The best – and best-value – show of modern painting in London right now is not the overblown and distinctly patchy Manet: Portraying Life at the Royal Academy (until 14 April; entrance fee £15). Rather, it is Becoming Picasso: Paris 1901 at The Courtauld Gallery (until 26 May; entrance £6, for which you also get access to Courtauld’s many other masterpieces). You can get a sense of the show from this video with curator Dr Barnaby Wright, and as critics have notes, it’s glorious. Alastair Sooke for the Telegraph called it ‘a tight, compelling and beautifully installed exhibition’; for Brian Sewell writing for the Evening Standard, it is ‘a formidable exhibition, didactic, intense and moving’; Jonathan Jones for the Guardian describes the show as ‘scintillating’. But perhaps not quite enough has been made of just how exemplary this is as a perfectly-formed and small exhibition.
The 18 works in Becoming Picasso: Paris 1901 are installed in just two rooms. Although you will know several of them from reproductions, most have come from private sources or comparatively hard-to-see (because in Russia, for example) museum collections. There are by anyone’s criteria a very high proportion of masterpieces, but on Friday afternoon one work stood out for me as a blazing canvas of supreme confidence and achievement: Self-portrait (Yo Picasso),which was one of three major self-portraits (there is another in the show) that Picasso painted in 1901.
The argument of the show is that 1901 is the year in which Picasso became Picasso, or at least that this is when his modernist maturity began. He was just 19, and after a short time in Madrid he spent much of the year in the French capital. The dealer Vollard gave him a successful show in the summer, but the later months of the year saw him responding to the suicide in February of his friend Casagemas. His melancholy images of low-life characters from this time are taken to be the first of what art historians call Picasso’s Blue period.
What the show does – and what all exhibitions of course should do, except that too many fall short – is encourage and prod and seduce you to look, and to look in a fierce and focussed manner, at the paintings on the wall. There is a sufficient number of these to be immensely satisfying (especially when they are of this quality) but not so many as to be overwhelming.

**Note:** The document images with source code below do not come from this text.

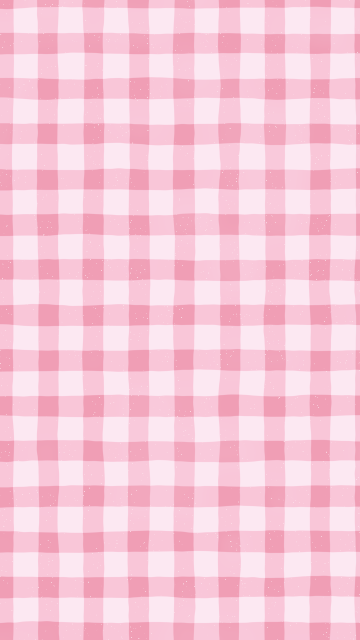
A WebGL 2 fragment shader for this pattern:

```glsl
#version 300 es
precision highp float;
// Hand-painted pink gingham with wavering stripe edges and pale paint flecks.

uniform vec2 u_resolution;
out vec4 outColor;

// Lengths are fractions of the canvas width.
const float PERIOD = 0.1259;                // stripe spacing, about 8 across and 14 down
const float HALF_WIDTH = 0.0283;            // half of a stripe
const vec2 FIRST_STRIPE = vec2(0.008, 0.021);
const float WANDER = 0.0065;                // slow drift of an edge
const float RAGGED = 0.0016;                // fine roughness of an edge
const float FLECK_CELL = 0.0125;
const float FLECK_CHANCE = 0.62;
const float MOTTLE = 0.10;                  // uneven paint strength

const vec3 PAPER = vec3(0.99, 0.91, 0.95);
const vec3 SINGLE_COAT = vec3(0.975, 0.775, 0.848);
const vec3 DOUBLE_COAT = vec3(0.94, 0.62, 0.71);
const vec3 FLECK = vec3(0.99, 0.87, 0.91);

// Integer hash of a lattice point, from 0 to 1.
float hash(vec2 p) {
    uvec2 q = uvec2(ivec2(p)) * uvec2(1597u, 3812u);
    uint n = (q.x ^ (q.y + 7919u)) * 747796405u + 2891336453u;
    n = ((n >> ((n >> 28u) + 4u)) ^ n) * 277803737u;
    n = (n >> 22u) ^ n;
    return float(n >> 8u) / 16777216.0;
}

float noise(vec2 p) {
    vec2 i = floor(p), f = fract(p);
    f = f * f * (3.0 - 2.0 * f);
    float low = mix(hash(i), hash(i + vec2(1, 0)), f.x);
    float high = mix(hash(i + vec2(0, 1)), hash(i + vec2(1, 1)), f.x);
    return mix(low, high, f.y);
}

// Displacement of one edge at distance t along its stripe.
float edgeOffset(float t, float id) {
    float slow = noise(vec2(t / 0.11, id)) - 0.5;
    float fine = noise(vec2(t / 0.022, id + 300.0)) - 0.5;
    return WANDER * slow + RAGGED * fine;
}

// Coverage of parallel stripes: "across" runs over them, "along" follows them.
float stripes(float across, float along, float seed, float pixel) {
    float index = floor(across / PERIOD + 0.5);
    float d = across - index * PERIOD;
    float id = seed + 2.0 * index;
    float left = -HALF_WIDTH + edgeOffset(along, id);
    float right = HALF_WIDTH + edgeOffset(along, id + 1.0);
    float inside = min(d - left, right - d);
    return smoothstep(-0.7 * pixel, 0.7 * pixel, inside);
}

// Small randomly turned flakes, gathered in loose clusters.
float flecks(vec2 p, float pixel) {
    vec2 cell = floor(p / FLECK_CELL);
    float cover = 0.0;
    for (int y = -1; y <= 1; y++) {
        for (int x = -1; x <= 1; x++) {
            vec2 c = cell + vec2(x, y);
            float cluster = smoothstep(0.25, 0.75, noise(c / 3.5 + 90.0));
            float present = step(hash(c + 500.0), FLECK_CHANCE * cluster);
            vec2 jitter = vec2(hash(c + 600.0), hash(c + 700.0));
            float angle = 6.2832 * hash(c + 800.0);
            vec2 axis = vec2(cos(angle), sin(angle));
            vec2 d = p - (c + jitter) * FLECK_CELL;
            float size = mix(0.0007, 0.0021, hash(c + 900.0));
            // Flattened diamond with its long side on the axis
            float dist = abs(dot(d, axis)) + 1.6 * abs(dot(d, vec2(-axis.y, axis.x))) - size;
            float flake = 1.0 - smoothstep(-0.6 * pixel, 0.6 * pixel, dist);
            cover = max(cover, present * flake);
        }
    }
    return cover;
}

void main() {
    float pixel = 1.0 / u_resolution.x;
    vec2 p = gl_FragCoord.xy * pixel;
    vec2 q = p - FIRST_STRIPE;

    // Two crossing sets of stripes
    float vertical = stripes(q.x, p.y, 40.0, pixel);
    float horizontal = stripes(q.y, p.x, 140.0, pixel);
    float single = max(vertical, horizontal);
    float crossing = vertical * horizontal;

    // Slightly uneven paint
    float thin = MOTTLE * smoothstep(0.45, 0.9, noise(p / 0.13 + 30.0));
    vec3 color = mix(PAPER, SINGLE_COAT, single * (1.0 - thin));
    color = mix(color, DOUBLE_COAT, crossing * (1.0 - 2.0 * thin));

    // Flecks show only on paint
    color = mix(color, FLECK, 0.85 * single * flecks(p, pixel));
    outColor = vec4(color, 1.0);
}
```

The show has an argument but this never feels reductive – the works have more than enough room to breathe and live and glow within the outlines of a lightly sketched but nonetheless revealing historical context. (For more, I recommend the relevant three chapters of the first volume of John Richardson glorious biography, A Life of Picasso, volume 1, 1889-1906.)
The space is just right too. At the Royal Academy the Manets, and certainly the great ones, are stretched across too many looming spaces, whereas at the Courtauld there seems to be both an intensity to the two rooms and also a wonderful sense of expansiveness. Had the second room on Friday not been quite so dominated a circle of county ladies assembling their social lives on their mobiles, my visit would have had a sense of perfection that I find rare in my gallery-going. I will most certainly be back (and with a little luck, the ladies will not be).